I had occasion to be at a health care facility in New York City last week and while at the registration desk, I noticed a disturbing sign: “Verbally or physically abusing one of our staff is not tolerated…”
Somewhat incredulous, I asked the registrant about the sign, wondering if she had experienced abuse. “Yes,” she responded, “and not just me, my colleagues as well.” I must admit, I was incredulous. Wasn’t this “front-line health care worker” among those we lauded throughout the pandemic for their selflessness in assuring our wellbeing in the most dire of circumstances? And now she was being verbally abused to the point that a printed sign was necessary to warn the public that abuse was not tolerated and could result in prosecution?
And the signs were everywhere the public intersected with staff—waiting rooms, lobbies, elevator bays. Subsequently, I met with a doctor and asked him the same question. Sure enough, he shook his head in sadness and agreed that the sign was necessary.
I must admit that I initially chalked this up to aggressive “New York attitude” and figured it was unique to chaotic urban centers. How sad, I thought, that in the “hard and cold city” that I truly love, there’s need for such a sign.
But, whoa; hold on!
The very next day I visited a pharmacy in my local community—a small town, really—and as I approached the Drive-Thru, there was a handwritten note taped to the window. “Drive Thru Closed. Come Inside.” Huh? So, as I went inside, I asked the pharmacist why the drive thru was closed and when it would re-open. She admitted, “It just became too oppressive. People were being so abusive. We had to close it temporarily.”
Say, what?! In my hometown? So, it was NOT just a big city phenomenon; it was happening in small town America as well—people being so cruel and offensive that our health care industry has resorted to signs and closings to protect employees.
But as I reflected on recent headlines, perhaps I should not have been so surprised. If all politics is local, these two “local” experiences accurately reflect the national political climate of our day.
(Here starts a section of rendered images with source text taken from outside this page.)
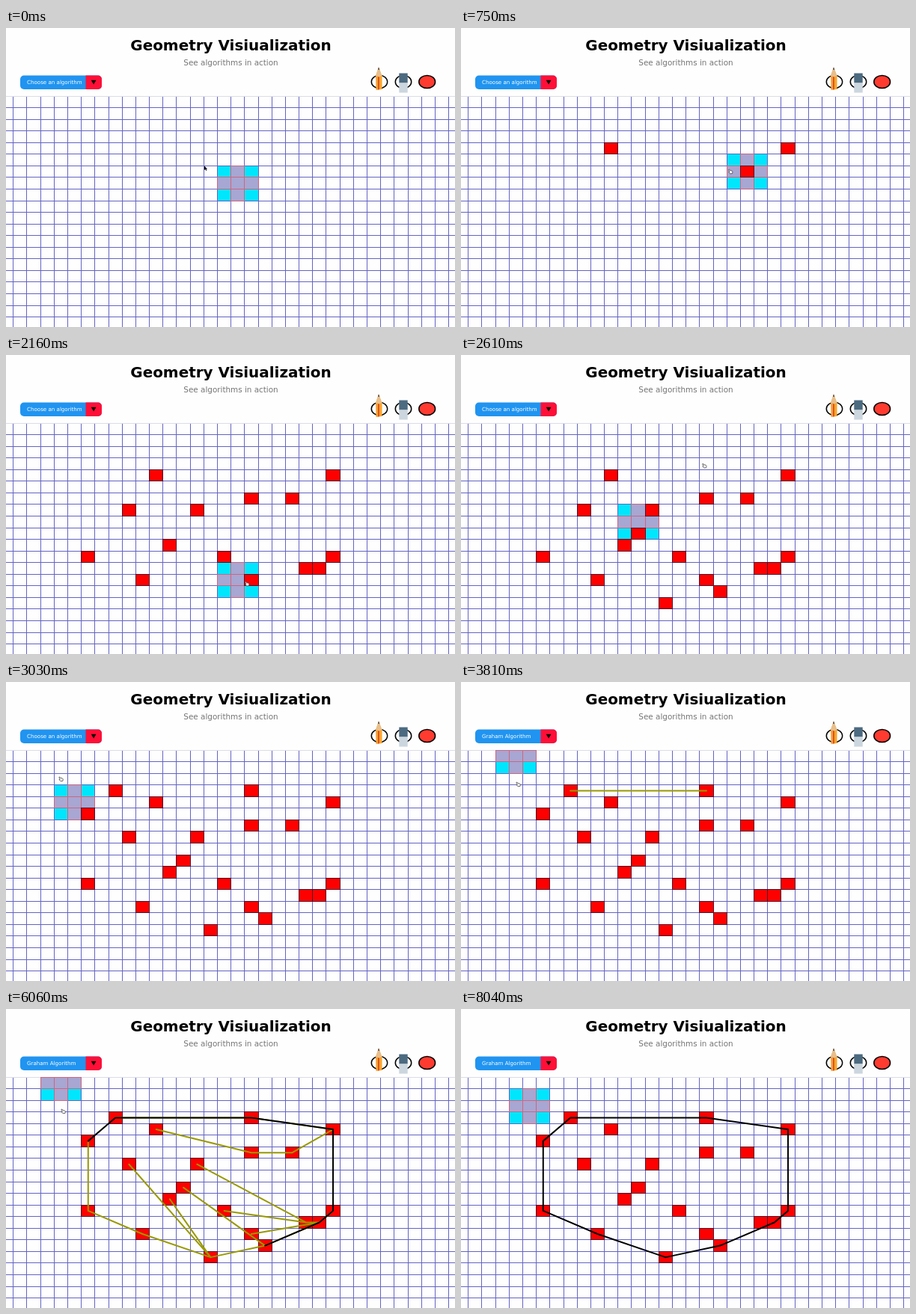
Recreate the animation shown at these times as an HTML page with a canvas. Size 600 by 400 pixels, loop 8.07 s.

```html
<!DOCTYPE html>
<html lang="en">
<head>
<meta charset="utf-8">
<title>Geometry Visiualization</title>
<style>
  html, body { margin: 0; width: 100%; height: 100%; overflow: hidden; background: #fefefe; }
  canvas, svg { position: absolute; left: 0; top: 0; width: 600px; height: 400px; }
  text { font-family: "DejaVu Sans", Verdana, sans-serif; }
</style>
</head>
<body>
<canvas id="board" width="600" height="400"></canvas>
<svg viewBox="0 0 600 400">
  <defs>
    <linearGradient id="wood">
      <stop offset=".3" stop-color="#f6a13a"/>
      <stop offset=".3" stop-color="#c9401c"/>
      <stop offset=".6" stop-color="#e8641c"/>
      <stop offset=".6" stop-color="#f9a52c"/>
    </linearGradient>
  </defs>
  <text x="300.5" y="30" font-size="19.95" font-weight="bold" text-anchor="middle">Geometry Visiualization</text>
  <text x="300.5" y="50" font-size="10.4" fill="#747474" text-anchor="middle">See algorithms in action</text>

  <rect x="19" y="63.5" width="109" height="18.5" rx="5" fill="#2094f0"/>
  <path d="M106.5 63.5H123a5 5 0 0 1 5 5V77a5 5 0 0 1-5 5H106.5Z" fill="#ff0f37"/>
  <path d="M113.7 69.8h6.8l-3.4 5.6Z"/>
  <text id="label" x="28" y="75" font-size="7.1" fill="#fff">Choose an algorithm</text>

  <g fill="none" stroke="#000" stroke-width="1.5">
    <ellipse cx="499" cy="72" rx="10.7" ry="8.7"/>
    <ellipse cx="531" cy="72" rx="10.7" ry="8.7"/>
    <ellipse cx="562.7" cy="72" rx="10.9" ry="8.6" fill="#ff3b30"/>
  </g>
  <path d="M494 64l4-11.5 4.5 11.5V82l-8 1Z" fill="url(#wood)"/>
  <path d="M494 64l4-11.5 4.5 11.5-4 1.5Z" fill="#e8bf8c"/>
  <path d="M496.9 55.8l1.1-3.3 1.3 3.3Z" fill="#444"/>
  <rect x="525.3" y="60.5" width="11.4" height="13" fill="#4c6a80"/>
  <rect x="525.3" y="73.5" width="11.4" height="13" fill="#ccd6de"/>
</svg>
<script>
const LOOP = 8070, STEP = 30;
const X0 = 9.8, Y0 = 91.1, DX = 18.18, DY = 15.55;
const PICK_AT = 3630, SCAN_AT = 3780, SCAN_STEP = 93;
const EXIT_AT = 3180, RETURN_AT = 7050, LEAD = 90;

const ctx = document.getElementById('board').getContext('2d');
const label = document.getElementById('label');

const path = [], placed = [];

function hover(t, c, r) {
  path.push({ t, p: [c, r] });
}

// Visits cells at an even pace and leaves a point in each
function place(from, to, cells) {
  cells.forEach((p, i) => {
    const stop = { t: from + (to - from) * (i + 1) / cells.length, p };
    path.push(stop);
    placed.push(stop);
  });
}

hover(-20, 16, 7);
place(-20, 1230, [[10, 4], [23, 4], [20, 6], [17, 6], [13, 7]]);
hover(1380, 13, 9);
hover(1530, 14, 10);
place(1530, 2130, [[11, 10], [8, 7], [5, 11], [9, 13], [15, 11],
  [21, 12], [22, 12], [23, 11], [17, 13]]);
hover(2160, 16, 13);
hover(2200, 16, 13);
place(2200, 2970, [[18, 14], [14, 15], [12, 9], [17, 3], [7, 3], [5, 5]]);
hover(3030, 4, 4);
hover(3120, 3, 2);
hover(EXIT_AT, 3, 0);
hover(RETURN_AT, 3, 0);
hover(7500, 4, 2);

function ease(u) {
  u = Math.min(1, Math.max(0, u));
  return u * u * (3 - 2 * u);
}

const mix = (a, b, u) => a + (b - a) * u;

function brushAt(t) {
  const i = path.findIndex(k => k.t > t);
  if (i < 0) return path.at(-1).p;
  const a = path[i - 1], b = path[i];
  const u = ease((t - a.t) / (b.t - a.t));
  return a.p.map((v, k) => mix(v, b.p[k], u));
}

const left = c => Math.floor(X0 + DX * c);
const upper = r => Math.floor(Y0 + DY * r);
const center = ([c, r]) => [X0 + DX * (c + .5), Y0 + DY * (r + .5)];

// Graham scan: every edge tried, and the final hull
function grahamScan(points) {
  const [pivot, ...rest] = [...points].sort((a, b) => a[1] - b[1] || a[0] - b[0]);
  const angle = p => Math.atan2(p[1] - pivot[1], p[0] - pivot[0]);
  const dist = p => Math.hypot(p[0] - pivot[0], p[1] - pivot[1]);
  const turn = (a, b, c) =>
    (b[0] - a[0]) * (c[1] - b[1]) - (b[1] - a[1]) * (c[0] - b[0]);
  rest.sort((a, b) => {
    const d = angle(a) - angle(b);
    return Math.abs(d) > 1e-9 ? d : dist(a) - dist(b);
  });
  const stack = [pivot], tried = [];
  for (const p of rest) {
    while (stack.length > 1 && turn(stack.at(-2), stack.at(-1), p) <= 0) stack.pop();
    tried.push([stack.at(-1), p]);
    stack.push(p);
  }
  return { tried, hull: stack.map((p, i) => [stack.at(i - 1), p]) };
}
const { tried, hull } = grahamScan(placed.map(k => k.p));

function fillCell(c, r, color) {
  ctx.fillStyle = color;
  ctx.fillRect(left(c), upper(r), left(c + 1) - left(c), upper(r + 1) - upper(r));
}

function frameCell(c, r, color) {
  ctx.strokeStyle = color;
  ctx.strokeRect(left(c) + .5, upper(r) + .5, left(c + 1) - left(c), upper(r + 1) - upper(r));
}

function drawGrid() {
  ctx.fillStyle = '#6464c4';
  for (let c = 0; c <= 32; c++) ctx.fillRect(left(c), 91, 1, 309);
  for (let r = 1; r <= 19; r++) ctx.fillRect(0, upper(r), 600, 1);
  ctx.fillStyle = '#dcdce8';
  ctx.fillRect(0, 91, 600, 1);
}

function eachBrushCell([c, r], draw) {
  for (let i = -1; i <= 1; i++)
    for (let j = -1; j <= 1; j++) draw(c + i, r + j, i && j);
}

function drawEdges(edges, color) {
  ctx.strokeStyle = color;
  ctx.lineWidth = 2;
  ctx.lineCap = 'round';
  ctx.beginPath();
  for (const [a, b] of edges) {
    ctx.moveTo(...center(a));
    ctx.lineTo(...center(b));
  }
  ctx.stroke();
}

const arrow = new Path2D('M0 -4L0 1.5 1.4 .5 2.4 2.5 3.3 2 2.4 .1 4 -.2Z');
const hand = new Path2D('M-2.6 -2.6L-1.6 -3 -.4 -1.4 1.8 -1.2 2.8 0 2.5 2.4 -.4 2.8 -2.4 .6 -1.2 .3Z');

// Leads the brush over the board, then goes to the menu and rests on an entry
function pointerAt(t) {
  if (t + LEAD < EXIT_AT) return center(brushAt(t + LEAD));
  const up = ease((t + LEAD - EXIT_AT) / 200), down = ease((t - 3480) / 120);
  return [mix(74, 76.5, up), mix(mix(99, 73, up), 137, down)];
}

function drawPointer(t) {
  if (t >= RETURN_AT) return;
  ctx.save();
  ctx.translate(...pointerAt(t));
  if (t < LEAD) {
    ctx.fillStyle = '#000';
    ctx.fill(arrow);
  } else {
    ctx.lineWidth = .8;
    ctx.fillStyle = '#fff';
    ctx.strokeStyle = '#444';
    ctx.fill(hand);
    ctx.stroke(hand);
  }
  ctx.restore();
}

function draw(t) {
  ctx.clearRect(0, 0, 600, 400);
  ctx.save();
  ctx.beginPath();
  ctx.rect(0, 91, 600, 309);
  ctx.clip();
  ctx.lineWidth = 1;

  const brush = brushAt(t).map(Math.round);
  eachBrushCell(brush, (c, r, corner) => fillCell(c, r, corner ? '#00e6fc' : '#a8a6d2'));
  drawGrid();
  eachBrushCell(brush, (c, r, corner) => corner || frameCell(c, r, '#cc6680'));

  for (const { t: at, p } of placed) {
    if (t < at) continue;
    fillCell(...p, '#f00');
    frameCell(...p, '#501028');
  }

  const n = Math.floor((t - SCAN_AT) / SCAN_STEP) + 1;
  if (n > 0) {
    if (n <= tried.length + hull.length) drawEdges(tried.slice(0, n), '#999900');
    drawEdges(hull.slice(0, Math.max(0, n - tried.length)), '#000');
  }
  ctx.restore();

  drawPointer(t);
  const text = t < PICK_AT ? 'Choose an algorithm' : 'Graham Algorithm';
  if (label.textContent !== text) label.textContent = text;
}

const start = performance.now();
function tick() {
  const t = (performance.now() - start) % LOOP;
  draw(Math.floor(t / STEP) * STEP);
  requestAnimationFrame(tick);
}
tick();
</script>
</body>
</html>
```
Callous and cruel (abusive) rhetoric from the previous administration had created a violent undertow that ultimately led to the January 6 insurrection.
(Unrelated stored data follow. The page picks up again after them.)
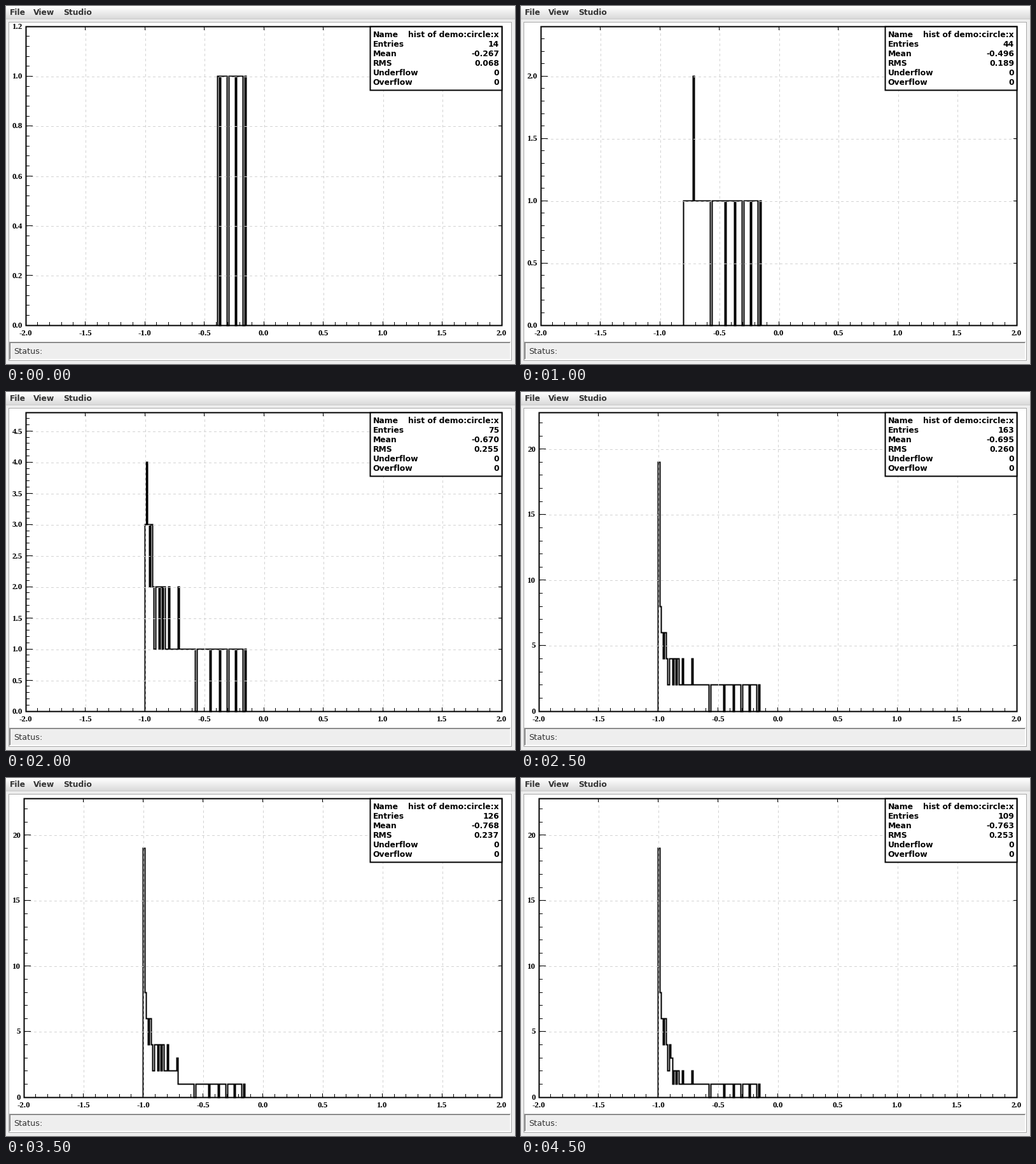
Animation, 800 px wide and 563 px high, one loop 5 s. Source, as a matplotlib script:

```python
import math

import matplotlib.pyplot as plt
import numpy as np
from matplotlib.animation import FuncAnimation
from matplotlib.patches import Rectangle

W, H, DPI = 800, 563, 100
PX = 72 / DPI
TOP, BASE, RIGHT = 32, 502, 779
BINS = 300
GRID = "#d3d3d3"

# first and last degree of the arc that is filled in at each step
ARCS = [(9, 22), (9, 36), (9, 52), (9, 67), (9, 83),
        (9, 171), (26, 171), (46, 171), (79, 171), (63, 171)]

plt.rcParams["path.simplify"] = False
fig = plt.figure(figsize=(W / DPI, H / DPI), dpi=DPI, facecolor="#eeeeee")
ax = fig.add_axes([0, 0, 1, 1])


def cell(v):
    return math.floor(v + 1e-6)


def rect(x, y, w, h, color="black"):
    ax.add_patch(Rectangle((x, y), w, h, fc=color, lw=0, antialiased=False))


def frame(x0, y0, x1, y1, fill="none"):
    """Two pixel wide outline centred on the given pixels."""
    ax.add_patch(Rectangle((x0 + 0.5, y0 + 0.5), x1 - x0, y1 - y0, fc=fill,
                           ec="black", lw=2 * PX, joinstyle="miter",
                           snap=False))


def bevel(x, y, w, h, dark, light):
    rect(x, y + h - 1, w, 1, light)
    rect(x + w - 1, y, 1, h, light)
    rect(x, y, w - 1, 1, dark)
    rect(x, y, 1, h - 1, dark)


def label(x, y, text, px=12.4, font="DejaVu Sans", weight="bold", ha="left",
          color="black"):
    ax.text(x, y, text, fontsize=px * PX, family=font, weight=weight,
            ha=ha, va="baseline", color=color)


def axis_label(x, y, text, ha):
    label(x, y, text, 13, "Liberation Serif", ha=ha)


def dashes(xs, ys):
    ax.plot(xs, ys, color=GRID, lw=PX, ls=(0, (3, 5)),
            dash_capstyle="butt", antialiased=False)


def window():
    for y in range(20):
        rect(0, y, W, 1, str(1 - 0.145 * y / 19))
    rect(0, 20, W, 1, "#cccccc")
    for x, name in ((6, "File"), (43, "View"), (90, "Studio")):
        label(x, 14, name, color="#333333")
    bevel(4, 25, 791, 533, "#a8a8a8", "#a8a8a8")
    rect(5, 26, 789, 502, "white")
    bevel(5, 528, 789, 29, "#a6a6a6", "white")
    bevel(6, 529, 787, 27, "#747474", "white")
    label(12.5, 547, "Status:", 12.8, weight="normal", color="#333333")


def steps(counts, px, py):
    used = np.flatnonzero(counts)
    first, last = used[0], used[-1]
    xs, ys = [], []
    for i in range(first, last + 2):
        x = cell(px(4 * i / BINS - 2)) + 0.5
        before = counts[i - 1] if i > first else 0
        after = counts[i] if i <= last else 0
        xs += [x, x]
        ys += [cell(py(before)) + 0.5, cell(py(after)) + 0.5]
    ax.plot(xs, ys, color="black", lw=2 * PX, snap=False,
            solid_joinstyle="miter", solid_capstyle="butt")


def axes(left, peak, px, py):
    top = 1.2 * peak
    major, fmt = (0.2, ".1f") if peak == 1 else (
        (0.5, ".1f") if peak < 5 else (5, ".0f"))
    for i in range(1, 8):
        x = cell(px(i / 2 - 2)) + 0.5
        dashes([x, x], [BASE, TOP])
    for i in range(1, int(top / major - 1e-6) + 1):
        y = cell(py(i * major)) + 0.5
        dashes([left, RIGHT], [y, y])

    frame(left, TOP, RIGHT, BASE)
    for i in range(41):
        x = cell(px(i / 10 - 2))
        size = 5 if i % 5 else 6
        rect(x, BASE - size, 1, size)
        if i % 5 == 0:
            rect(x, TOP, 1, 6)
            axis_label(px(i / 10 - 2), 518, f"{i / 10 - 2:.1f}", "center")
    for i in range(int(top / major * 5 + 1e-6) + 1):
        value = i * major / 5
        y = cell(py(value))
        if i % 5:
            rect(left, y, 6, 1)
        else:
            rect(left, y, 11, 1)
            rect(RIGHT - 5, y, 5, 1)
            axis_label(left - 5, y + 4.5, format(value, fmt), "right")


def stats(counts):
    mids = (np.arange(BINS) + 0.5) * 4 / BINS - 2
    mean = np.average(mids, weights=counts)
    rms = math.sqrt(np.average((mids - mean) ** 2, weights=counts))
    rows = [("Name", "hist of demo:circle:x"), ("Entries", str(counts.sum())),
            ("Mean", f"{mean:.3f}"), ("RMS", f"{rms:.3f}"),
            ("Underflow", "0"), ("Overflow", "0")]
    frame(572, TOP, RIGHT, 132, "white")
    for i, (name, value) in enumerate(rows):
        label(576.5, 49 + 15 * i, name)
        label(775, 49 + 15 * i, value, ha="right")


def draw(step):
    ax.clear()
    ax.set(xlim=(0, W), ylim=(H, 0))
    ax.axis("off")
    first, last = ARCS[step]
    points = -np.sin(np.radians(np.arange(first, last + 1)))
    counts = np.histogram(points, BINS, (-2, 2))[0]
    peak = counts.max()
    left = 31 if peak < 5 else 28

    def px(v):
        return left + (RIGHT - left) * (v + 2) / 4

    def py(v):
        return BASE - (BASE - TOP) * v / (1.2 * peak)

    window()
    steps(counts, px, py)
    axes(left, peak, px, py)
    stats(counts)
    for artist in ax.lines:
        artist.set_zorder(1)
    return []


anim = FuncAnimation(fig, draw, frames=len(ARCS), interval=500,
                     init_func=lambda: [], repeat=True, repeat_delay=0)
plt.show()
```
This week,passage of a Democratic-backed bill gave the IRS $80 billion to beef up its ability to go after tax cheats. This allowed the beleaguered agency to hire 80,000 additional employees, upgrade outdated technology systems and improve its ability to respond to taxpayers. But Sen. Ted Cruz called the IRS agents, “Biden’s shadow army.” He described the additional staff as a strike force to shake down small businesses with assault rifles and likened it to a militia of auditors on search-and-destroy missions. Abusive? How much fear does such language prompt in the public at large and how damaging is the effect on the agents themselves?
Senator Chuck Grassley of Iowa, warned Fox News viewers that the new I.R.S. agents, a small percentage of whom are allowed to carry firearms, might be coming with “loaded AK-15s…ready to shoot some small business person in Iowa.”
Such incendiary language goes beyond politics as usual and strikes at the very heart of who we are as a people. There is no evidence to support these accusations. No one is coming for you with an AK-15. But the hateful, fear-inducing language at the national level leads to a normalization of abuse on the personal level, even in places where we should least expect it—hospital lobbies and drive-thru windows at the local pharmacy.
These “signs of the times” speak volumes of our inability to listen to and respect one another, and portend real danger for the social fabric in our collective future.